All of which brings us full circle: there are plenty of great and interesting themes explored in 'Eastern Plays', with the actors more than able to realise them within their believable and fragile characters. The lack of a tighter, more focused narrative, which dulls the pacing and fogs up the intent of the piece, is the biggest culprit. That Kalev is passionate about the subjects presented is very much in evidence, as is the fact that when it comes down to really exploring them through his characters, he is quite skilled at doing so. Here though, he tries to say too much at once, enshrouding the result in fog as a result. When he masters clarity and restraint, however, there is much to suggest his work will be something memorable indeed.

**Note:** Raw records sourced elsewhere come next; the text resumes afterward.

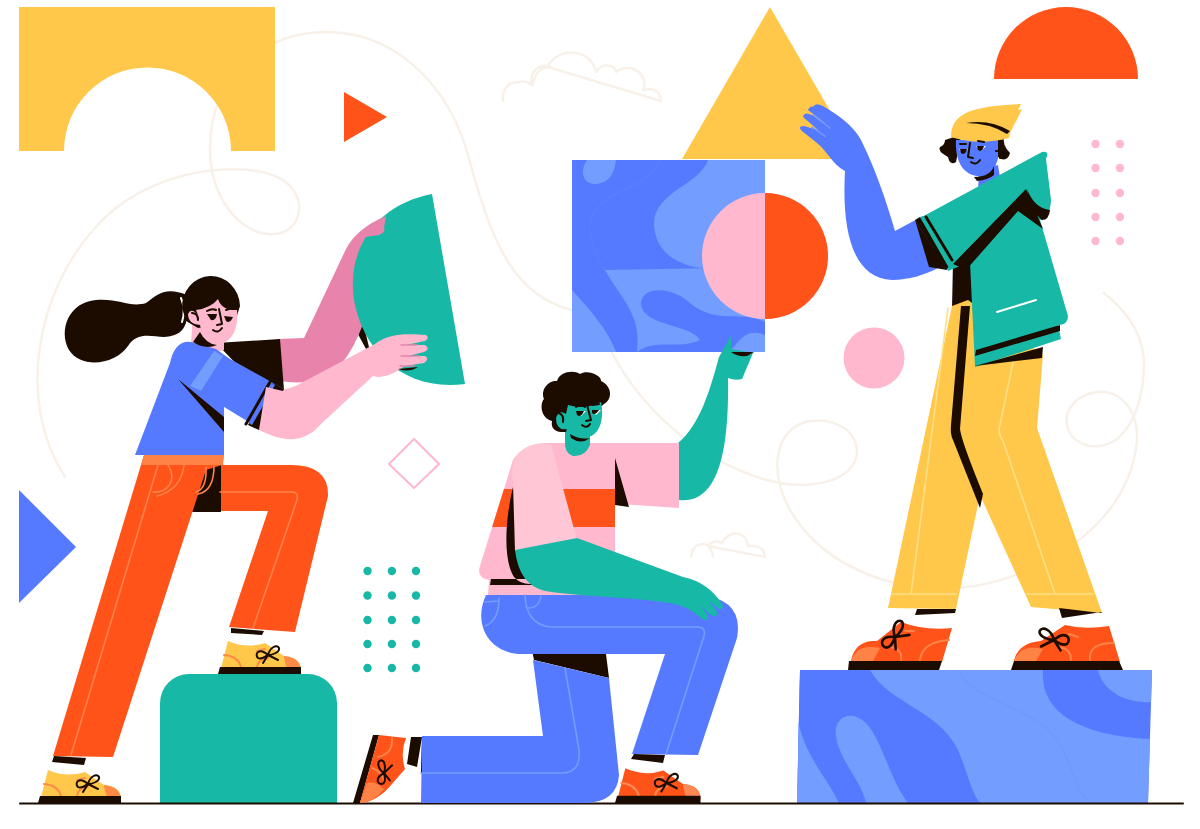
<!DOCTYPE html>
<html lang="en">
<head>
<meta charset="utf-8">
<title>Building with shapes</title>
<style>
:root{--paper:#fff;--ink:#1c0c00;--yellow:#ffc84a;--yellow-light:#ffdf85;--orange:#ff531a;--orange-light:#ff8347;--teal:#17b8a6;--blue:#567aff;--sky:#739dff;--pink:#ffb8cd;--pink-light:#ffc6d6;--rose:#e884ab;--cream:#f8f1ea}
html,body{margin:0;background:var(--paper);overflow:hidden}
svg{display:block;width:1200px;height:829px}
.ink{fill:var(--ink)}.yellow{fill:var(--yellow)}.orange{fill:var(--orange)}.teal{fill:var(--teal)}.blue{fill:var(--blue)}.sky{fill:var(--sky)}.pink{fill:var(--pink)}.rose{fill:var(--rose)}.white{fill:var(--paper)}
.line{fill:none;stroke-linecap:round;stroke-linejoin:round}
.cream-line{stroke:var(--cream);stroke-width:2.5}
.ink-line{stroke:var(--ink);stroke-width:2}
.seam-orange{stroke:var(--orange-light);stroke-width:1.6}
.seam-blue{stroke:var(--sky);stroke-width:1.6}
.seam-yellow{stroke:var(--yellow-light);stroke-width:1.6}
.shoe-yellow{--shoe:var(--yellow);--trim:#ff8a47}
.shoe-orange{--shoe:var(--orange);--trim:#ff8a55}
</style>
</head>
<body>
<svg viewBox="0 0 1200 829" role="img" aria-label="Three people building with large geometric shapes">
<defs>
  <g id="laces" class="line ink-line">
    <path d="M0 0C-9 -8 -14 -1 -10 3C-7 5 -3 2 0 0C2 -8 9 -11 11 -7C12 -3 5 0 0 0L-5 8M0 0L10 5"/>
  </g>
  <g id="shoe">
    <path fill="var(--shoe)" d="M3 -6L10 -33Q28 -25 47 -31L66 -18Q82 -17 83 -5V-3H2Z"/>
    <path fill="var(--trim)" d="M83 -6H69Q66 -14 66 -18Q80 -17 83 -6Z"/>
    <path class="line" stroke="var(--trim)" stroke-width="2" d="M6 -19Q20 -18 23 -7M39 -7Q40 -15 50 -16M39 -23L47 -25"/>
    <path class="ink" d="M2 -7H83V0H0Z"/>
    <use href="#laces" x="50" y="-19"/>
  </g>
  <clipPath id="cube-face"><path d="M572 160H765V352H572Z"/></clipPath>
  <clipPath id="plinth-face"><path d="M800 670H1152L1148 803H797Z"/></clipPath>
  <clipPath id="disc-right"><path d="M765 190H830V322H765Z"/></clipPath>
  <clipPath id="shirt-stripe"><path d="M513 460Q524 443 548 443H615V595H488L489 580Q476 578 480 566Z"/></clipPath>
  <circle id="dot" r="4.2"/>
  <g id="dot-row"><use href="#dot"/><use href="#dot" x="24.4"/></g>
</defs>
<rect class="white" width="1200" height="829"/>

<g id="background-lines" class="line cream-line">
  <path d="M65 477C15 400 38 290 95 228C145 170 235 160 275 176C305 188 306 222 284 232C250 244 210 205 210 150C209 75 265 30 330 32C400 34 450 90 468 155C490 235 510 295 572 310"/>
  <path d="M612 353C640 405 690 455 760 478C810 494 855 480 857 453C857 430 835 418 810 421C775 427 768 470 790 510C825 570 905 598 975 586C1050 573 1130 520 1137 440C1138 405 1115 385 1088 394C1058 405 1060 440 1090 446C1125 450 1143 410 1144 365C1144 335 1128 312 1104 293"/>
  <path d="M503 101Q502 82 520 82Q525 80 532 85C528 68 545 62 552 68C540 65 534 75 533 85M548 67C555 48 590 46 596 72C603 61 616 66 616 72C633 60 650 78 643 90Q660 86 661 101Z"/>
  <path d="M691 557Q693 541 707 545Q711 548 713 556M708 546Q714 539 722 543C728 530 746 530 748 546Q764 544 765 557Z"/>
</g>

<g id="loose-shapes">
  <path class="yellow" d="M19 7H275V151H231A83.500 83.500 0 0 0 64 151H19Z"/>
  <path class="orange" d="M344 92L387 117L344 142Z"/>
  <path class="orange" d="M994 79A72 72 0 0 1 1138 79Z"/>
  <path class="blue" d="M19 490L76 547L19 603Z"/>
  <path class="line" stroke="var(--pink)" stroke-width="2" d="M414 439L439 464L414 488L389 464Z"/>
  <circle class="pink" cx="874" cy="358" r="30.500"/>
  <g class="pink"><use href="#dot-row" x="1095.500" y="144"/><use href="#dot-row" x="1095.500" y="168"/><use href="#dot-row" x="1095.500" y="193"/><use href="#dot-row" x="1095.500" y="217"/><use href="#dot-row" x="1095.500" y="241"/></g>
  <g class="teal"><use href="#dot-row" x="367.500" y="571"/><use href="#dot-row" x="367.500" y="595.500"/><use href="#dot-row" x="367.500" y="620"/><use href="#dot-row" x="367.500" y="644"/><use href="#dot-row" x="367.500" y="668"/><use href="#dot" x="416" y="571"/><use href="#dot" x="416" y="595.500"/><use href="#dot" x="416" y="620"/><use href="#dot" x="416" y="644"/><use href="#dot" x="416" y="668"/></g>
</g>

<g id="stacked-blocks">
  <path class="yellow" d="M770 7L858 159H682Z"/>
  <g clip-path="url(#cube-face)">
    <rect class="blue" x="572" y="160" width="193" height="193"/>
    <path class="sky" d="M660 160C650 184 622 187 602 203C580 222 592 248 605 270C622 300 642 315 637 352H700C725 350 745 342 765 322V290C740 312 728 320 700 303C680 288 645 284 641 303C640 325 690 325 720 352H765V160H708C700 185 653 192 654 225C656 260 690 270 720 269L710 330C690 345 665 340 650 352H615C605 325 585 300 572 280V160Z"/>
    <path class="blue" d="M572 160H660C650 184 622 187 602 203C580 222 592 248 605 270C622 300 642 315 637 352H616C606 327 590 310 572 290Z"/>
    <path class="sky" d="M572 290C590 310 606 327 616 352H572Z"/>
    <path class="sky" d="M583 160H616C614 180 603 184 594 184C582 183 580 170 587 160Z"/>
    <path class="sky" d="M637 352C642 315 622 300 605 270L720 268L765 300V352Z"/>
    <path class="blue" d="M641 303C643 284 675 288 690 303C715 325 745 310 765 322V335C740 325 737 352 725 352H637C655 338 680 350 700 340C690 323 642 327 641 303Z"/>
  </g>
  <circle class="pink" cx="765" cy="256" r="63"/>
  <circle class="orange" cx="765" cy="256" r="63" clip-path="url(#disc-right)"/>
</g>

<rect class="teal" x="160" y="674" width="177" height="160" rx="29"/>
<rect class="white" x="150" y="803" width="200" height="26"/>
<g id="plinth" clip-path="url(#plinth-face)">
  <rect class="blue" x="790" y="665" width="370" height="140"/>
  <path class="sky" d="M870 670H958C975 700 1020 704 1048 730C1074 755 1070 785 1090 803H980C940 780 930 705 870 692Q835 680 799 695V670Z"/>
  <path class="blue" d="M800 670H870C890 705 937 708 958 750C968 773 970 790 980 803H908C890 780 882 740 866 723C850 708 833 718 836 736C839 760 861 780 866 803H840C827 777 805 760 797 745Z"/>
  <path class="sky" d="M836 736C833 718 850 708 866 723C882 740 890 780 908 803H866C861 780 839 760 836 736Z"/>
  <path class="sky" d="M797 715C803 755 827 777 839 803H797Z"/>
  <path class="sky" d="M958 670H1043C1040 710 1075 735 1150 739V803H1090C1070 785 1074 755 1048 730C1020 704 975 700 958 670Z"/>
  <path class="sky" d="M1098 670H1152V702C1125 704 1102 690 1098 670Z"/>
</g>
<path class="line ink-line" d="M20 803.500H1183"/>

<g id="pushing-woman">
  <path class="ink" d="M352 275Q346 300 353 325L372 360Z"/>
  <path class="rose" d="M278 339L304 338L346 249Q357 228 386 216L374 290Q355 360 329 374Q310 386 280 381Z"/>
  <path class="teal" d="M432 194L465 384C405 392 363 352 354 300C346 246 379 204 432 194Z"/>
  <path class="rose" d="M354 243Q362 229 386 216L384 228Q386 232 379 235L365 237Q353 252 351 275L346 285Z"/>
  <path class="ink" d="M216 343L280 339L284 390L250 378Z"/>
  <path class="orange" d="M195 465H291Q329 465 328 496L295 632L229 627L268 511H200Z"/>
  <path class="ink" d="M203 464H221V512H190Z"/>
  <path class="orange" d="M144 455H224L222 465L206 470L113 757L53 756Z"/>
  <path fill="var(--orange-light)" d="M144 455H224L223 465H141Z"/>
  <path class="line seam-orange" d="M158 465L71 755M220 492H290Q299 491 297 500L253 628M168 465C178 482 166 493 153 492M184 465Q181 490 157 496M206 467Q207 489 196 492M214 466Q214 491 198 494"/>
  <path class="pink" d="M191 345L193 310H224V350Q208 356 191 345Z"/>
  <path class="blue" d="M170 363Q175 340 191 342L216 349L250 374L224 407V455H135Z"/>
  <path class="ink" d="M178 379L224 417V432Z"/>
  <path class="pink" d="M266 388Q286 393 303 382L375 344C390 332 410 334 426 335Q430 338 425 341L406 345L425 345Q431 349 424 352L408 356L425 356Q430 359 424 363L405 366Q386 380 373 376L322 423C305 443 285 444 258 429Z"/>
  <path class="line" stroke="var(--rose)" stroke-width="1.500" d="M401 345H417M401 356H419M400 366H414"/>
  <path class="ink" d="M398 369L418 367Q409 373 398 369Z"/>
  <path class="blue" d="M214 350L284 389L260 429L180 380Z"/>
  <path class="sky" d="M214 351L223 356L201 391L190 386Z"/>
  <path class="line" stroke="var(--ink)" stroke-width="3" d="M270 382L246 424"/>
  <path class="ink" d="M273 383L284 389L259 430L248 425Z"/>
  <path class="blue" d="M272 383L275 385L252 425L249 423Z"/>
  <path class="pink" d="M266 387L287 392L271 434L259 430Z"/>
  <path class="ink" d="M187 295C165 286 157 295 146 303C130 308 119 298 96 300C69 302 58 330 69 350C82 370 116 364 128 346C138 331 152 337 164 337C178 336 183 331 186 323Z"/>
  <path class="line" stroke="var(--paper)" stroke-width="2" d="M181 298Q186 310 182 322"/>
  <path class="ink" d="M182 308A29 31 0 0 1 240 306L235 322L198 328L186 321Z"/>
  <path class="pink" d="M196 310Q211 308 218 299Q222 311 237 310C239 330 231 343 217 345Q204 344 200 325Q188 324 188 314Q191 307 198 315Z"/>
  <path class="ink" d="M200 332Q206 344 217 345Q205 350 193 342Z"/>
  <g class="line ink-line" stroke-width="1.500"><path d="M207 311Q212 308 216 310M226 310L232 308M219 309L222 324L217 325M213 330Q218 334 222 328M192 313Q198 313 198 320"/></g>
  <path class="ink" d="M207 314H217Q216 321 211 320ZM224 316L233 317Q230 324 226 321Z"/>
  <path class="ink" d="M231 628L264 631L262 635L231 633ZM54 756L86 758L84 765L52 762Z"/>
  <use href="#shoe" class="shoe-yellow" x="218" y="674"/>
  <use href="#shoe" class="shoe-yellow" x="38" y="803"/>
</g>

<g id="kneeling-man">
  <path class="teal" d="M678 443C700 425 710 390 719 357L731 336V349L753 353L742 379Q735 381 728 378C729 440 722 505 679 500Z"/>
  <path class="ink" d="M731 352H754L747 356Q737 357 731 352Z"/>
  <path class="pink" d="M604 443H679V508L620 504Z"/>
  <path class="ink" d="M615 458L629 507L615 505Z"/>
  <g clip-path="url(#shirt-stripe)">
    <rect class="pink" x="475" y="440" width="140" height="156"/>
    <rect class="orange" x="475" y="489" width="140" height="38"/>
  </g>
  <path class="ink" d="M491 579H540V585H490ZM513 487C505 520 503 560 514 577Q520 584 530 584L540 570L522 500Z"/>
  <path class="ink" d="M532 650L606 654L609 678L534 660Z"/>
  <path class="blue" d="M533 660L609 678L619 775Q617 803 584 803H421L422 736H543Z"/>
  <path class="ink" d="M422 736V773H421Z"/>
  <path class="blue" d="M486 595H700Q744 599 737 638L698 755L632 754L665 654H522C490 654 472 625 486 595Z"/>
  <path class="line seam-blue" d="M525 595Q526 624 550 627H698Q706 627 704 636L666 754M541 596Q539 609 526 608M499 598Q499 621 485 626M485 602L499 601M565 668L579 750Q581 773 562 773H421"/>
  <path class="teal" d="M565 420L590 430V445Q585 457 573 456Q564 453 565 440Z"/>
  <path fill="var(--pink-light)" d="M513 483C508 455 525 441 551 444L577 540L515 551Z"/>
  <path class="teal" d="M515 550L577 538L683 577Q708 582 722 604Q725 610 719 609L709 601L717 612Q718 618 711 615L701 606L708 616Q708 622 702 619Q691 608 675 604C640 597 580 597 545 591Q519 585 515 550Z"/>
  <path class="ink" d="M566 432Q550 433 552 421C540 418 540 403 544 399C540 388 550 380 557 381C560 371 574 370 580 374C588 369 602 376 601 381C612 386 613 399 604 404L597 410L568 425Z"/>
  <path class="teal" d="M568 405Q586 410 601 402C605 423 598 437 584 438Q569 437 567 429Q556 431 556 418Q559 409 566 414Z"/>
  <path class="ink" d="M570 434Q580 440 590 438Q581 445 571 438Z"/>
  <g class="line ink-line" stroke-width="1.500"><path d="M576 407Q581 404 585 407M593 405L599 404M587 405L591 420L586 421M582 425Q587 429 590 424M559 413Q564 415 563 422"/></g>
  <path class="white" d="M576 411H586L581 416ZM592 410H601L596 415Z"/>
  <path class="ink" d="M576 411H584Q581 418 577 415ZM592 410H599Q595 416 592 413Z"/>
  <path class="ink" d="M373 735H379L360 803H353ZM411 737H422L417 767L407 764ZM634 754L665 755L663 763L631 759Z"/>
  <path class="orange" d="M379 735L406 738Q400 753 405 769L392 784Q377 802 360 803Z"/>
  <path fill="var(--orange-light)" d="M367 783Q374 780 384 789Q374 802 360 803Z"/>
  <path class="line" stroke="var(--orange-light)" stroke-width="2" d="M392 738Q393 754 378 757M372 768Q381 771 384 780"/>
  <use href="#laces" transform="translate(384 773) rotate(-70)"/>
  <use href="#shoe" class="shoe-orange" transform="translate(615 803) scale(1.030 1.050)"/>
</g>

<g id="standing-man">
  <path class="blue" d="M845 171C832 164 828 152 817 143L802 131Q797 126 804 126L818 130L803 117Q804 111 812 115L826 124L808 110Q810 104 818 108L831 117L813 107Q815 102 823 106C838 115 853 125 861 140C875 168 886 200 895 231L921 217L938 268C925 275 908 280 892 280C850 278 842 225 845 171Z"/>
  <path class="line" stroke="var(--sky)" stroke-width="1.500" d="M812 127L825 136M813 115L830 128"/>
  <path class="ink" d="M915 220L947 270L929 267Z"/>
  <path class="ink" d="M953 262H985L976 312L952 308Z"/>
  <path class="yellow" d="M952 306L968 300L1043 355L1037 428L1102 613L1031 607L980 495L956 609L888 608Z"/>
  <path class="ink" d="M961 306H970L960 429Q961 440 983 494L980 508L953 440Q950 434 951 425Z"/>
  <path class="line seam-yellow" d="M948 308L911 594M892 594H956M1013 362L1000 425Q997 432 1003 441L1055 594M1027 594H1093"/>
  <path class="blue" d="M979 170L998 165L1002 190L978 192Z"/>
  <path class="teal" d="M920 218L1042 152Q1050 150 1046 159L1051 200Q1050 219 1040 220L1068 316Q1068 325 1058 325L1061 339L975 367L970 262L948 271Z"/>
  <path class="ink" d="M1027 189Q1034 208 1050 210Q1049 220 1042 220Q1032 213 1027 189ZM1026 189L1043 229L1018 211L966 270L953 264ZM976 350L1060 325V331L975 356ZM975 366L1043 347L1042 358Z"/>
  <path class="ink" d="M915 220L920 217L950 265L946 270Z"/>
  <path class="teal" d="M920 217L923 216L951 263L949 268Z"/>
  <path class="line" stroke="var(--ink)" stroke-width="3" d="M926 217L952 260"/>
  <path class="line" stroke="var(--paper)" stroke-width="2" d="M997 312L1036 300"/>
  <path class="ink" d="M954 137H961L956 162Q950 166 948 157Q937 151 940 147Q945 145 945 140ZM997 137L1004 136Q1002 145 1010 153Q1008 161 1001 159L994 154Z"/>
  <path class="blue" d="M956 140H998V158Q994 177 977 176C962 174 955 160 956 140Z"/>
  <path class="ink" d="M974 177Q990 177 994 166V175Q988 180 977 181Z"/>
  <path class="yellow" d="M951 137C951 112 974 106 1021 104L1018 110L1022 109C1016 123 1010 130 1009 138Q978 146 951 137Z"/>
  <path class="ink" d="M966 123Q990 119 1010 131L1007 134Q990 123 966 123Z"/>
  <g class="line ink-line" stroke-width="1.500"><path d="M960 144H966M978 141L984 142M970 143L968 157L973 158M971 162Q976 166 980 160M996 151Q1002 149 1000 158"/></g>
  <path class="white" d="M959 149H968L963 153ZM976 146H986L981 151Z"/>
  <path class="ink" d="M960 149H967Q965 156 961 153ZM977 146H984Q982 153 978 150Z"/>
  <path class="ink" d="M917 609H956L955 613L915 615ZM1059 608L1101 613L1102 612L1062 618Z"/>
  <path class="orange" d="M851 661C854 645 865 640 877 641L901 622Q925 631 952 628L942 662Z"/>
  <path class="orange" d="M1014 661C1017 647 1028 642 1041 641L1065 625Q1085 630 1109 626L1120 662Z"/>
  <path fill="var(--orange-light)" d="M851 661C855 648 866 645 880 648L873 661ZM1014 661C1019 648 1029 646 1043 649L1036 661Z"/>
  <path class="line" stroke="var(--orange-light)" stroke-width="2" d="M949 640Q922 642 920 660M901 660Q903 648 889 647M1114 643Q1088 643 1090 660M1071 660Q1071 648 1058 647M905 631H914M1069 634L1078 637"/>
  <path class="ink" d="M849 661H942L939 670H848ZM1014 661H1119L1123 670H1011Z"/>
  <use href="#laces" transform="translate(895 637) rotate(-35) scale(1.300)"/>
  <use href="#laces" transform="translate(1054 640) scale(-1.300 1.300)"/>
</g>
</svg>
</body>
</html>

Eastern Plays, directed and written by Kamen Kalev a young and rising
director, is set in Sofia the capital city of Bulgaria. The main
character is a former drug addict Christo played by Christo Christov.
Christo confronts many problems in his life as he is searching for some
meaning in a strange and unfriendly world.
The main characters Christo and his brother Georgi worry about their umeaningful lives. Christo finds resort in alcohol and his art on the other hand Georgi joins a fascist skinhead gang because he just wants to belong somewhere. Obviously the two brothers have very much in common and they are trying to find a meaning in a world that seems so volatile and sometimes hostile too. The film shows to us that human beings deserve a better way of life without hostilities between men, a life where love and respect will reign and this can be achieved only by young people such as Christo, Georgi and Ishil because most of the adults are lost in their problems and totally compromised with this unfriendly way of life.
Eastern Plays covers many of the problems young people face in society today. Drug addiction, racist gangs, generation gap, the need to belong somewhere. This is all done in a realistic way with which most of us can identify. Christo Christov and the other actors too are brilliant in their roles and convincing in the emotions they portray throughout.
Of course there are some flaws in the film. Moreover the absence of a concrete and stable scenario. To a certain extent the film is predictable and it doesn't surprise you with sudden changes. The dialogs also could be better and more extensive in ideas.
Overall the film was good and it's a pity that many of s don't know about the Balkan cinema scene and particularly the Bulgarian cinema scene. I think and I hope that job such as that film will encourage new directors from Bulgaria to express their ideas and their feelings through filming.
|Page 1 of 2:|| |
|Plot summary||Plot synopsis||Ratings|
|Awards||External reviews||Official site|
|Plot keywords||Main details||Your user reviews|
|Your vote history|